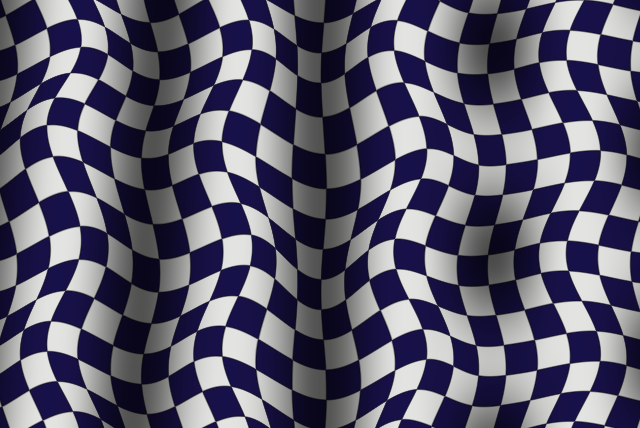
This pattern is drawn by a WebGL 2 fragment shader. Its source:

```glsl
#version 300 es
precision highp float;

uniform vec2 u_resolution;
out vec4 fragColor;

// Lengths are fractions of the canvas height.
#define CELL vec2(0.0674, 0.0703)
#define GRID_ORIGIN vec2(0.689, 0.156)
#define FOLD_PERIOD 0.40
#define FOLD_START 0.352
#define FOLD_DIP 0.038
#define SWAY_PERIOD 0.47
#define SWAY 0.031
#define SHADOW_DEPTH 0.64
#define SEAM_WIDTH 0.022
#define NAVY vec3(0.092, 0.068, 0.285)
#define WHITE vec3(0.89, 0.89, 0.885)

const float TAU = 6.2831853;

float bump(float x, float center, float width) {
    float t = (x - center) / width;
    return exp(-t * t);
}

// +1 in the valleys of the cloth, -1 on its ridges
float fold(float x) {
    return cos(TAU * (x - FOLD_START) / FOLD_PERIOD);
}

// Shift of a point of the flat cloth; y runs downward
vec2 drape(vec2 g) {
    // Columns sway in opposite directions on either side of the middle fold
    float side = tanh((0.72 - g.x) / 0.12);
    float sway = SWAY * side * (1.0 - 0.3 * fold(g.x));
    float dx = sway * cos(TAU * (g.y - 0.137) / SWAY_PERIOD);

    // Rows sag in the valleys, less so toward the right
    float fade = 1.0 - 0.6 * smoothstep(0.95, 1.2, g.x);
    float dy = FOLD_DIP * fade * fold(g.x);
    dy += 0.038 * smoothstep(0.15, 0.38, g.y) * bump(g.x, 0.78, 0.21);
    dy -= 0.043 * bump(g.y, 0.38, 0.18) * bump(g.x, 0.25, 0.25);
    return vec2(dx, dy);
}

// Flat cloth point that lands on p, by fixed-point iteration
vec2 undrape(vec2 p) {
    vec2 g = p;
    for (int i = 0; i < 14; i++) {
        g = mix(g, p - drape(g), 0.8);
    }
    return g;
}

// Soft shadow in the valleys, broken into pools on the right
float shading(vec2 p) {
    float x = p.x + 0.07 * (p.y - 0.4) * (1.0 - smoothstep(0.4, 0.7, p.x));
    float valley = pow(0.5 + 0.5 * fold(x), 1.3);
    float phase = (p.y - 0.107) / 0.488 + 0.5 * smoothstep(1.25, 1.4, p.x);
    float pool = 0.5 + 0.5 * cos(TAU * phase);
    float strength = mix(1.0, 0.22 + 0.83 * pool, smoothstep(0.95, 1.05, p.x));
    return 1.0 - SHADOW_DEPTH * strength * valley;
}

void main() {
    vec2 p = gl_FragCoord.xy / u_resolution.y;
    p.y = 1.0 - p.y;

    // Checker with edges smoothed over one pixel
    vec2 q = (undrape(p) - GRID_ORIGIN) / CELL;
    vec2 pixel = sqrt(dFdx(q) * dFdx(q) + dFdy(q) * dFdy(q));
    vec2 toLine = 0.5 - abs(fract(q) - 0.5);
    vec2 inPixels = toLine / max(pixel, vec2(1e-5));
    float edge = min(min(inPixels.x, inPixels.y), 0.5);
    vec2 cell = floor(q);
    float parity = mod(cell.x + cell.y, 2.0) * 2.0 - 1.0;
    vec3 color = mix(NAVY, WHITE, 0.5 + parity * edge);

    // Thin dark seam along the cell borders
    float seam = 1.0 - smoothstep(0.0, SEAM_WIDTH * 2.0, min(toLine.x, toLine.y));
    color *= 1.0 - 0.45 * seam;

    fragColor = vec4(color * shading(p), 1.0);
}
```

TASK BRIEF.
Search the entries above for the word "define", and copy every line where it occurs.

ANSWER SECTION.
#define CELL vec2(0.0674, 0.0703)
#define GRID_ORIGIN vec2(0.689, 0.156)
#define FOLD_PERIOD 0.40
#define FOLD_START 0.352
#define FOLD_DIP 0.038
#define SWAY_PERIOD 0.47
#define SWAY 0.031
#define SHADOW_DEPTH 0.64
#define SEAM_WIDTH 0.022
#define NAVY vec3(0.092, 0.068, 0.285)
#define WHITE vec3(0.89, 0.89, 0.885)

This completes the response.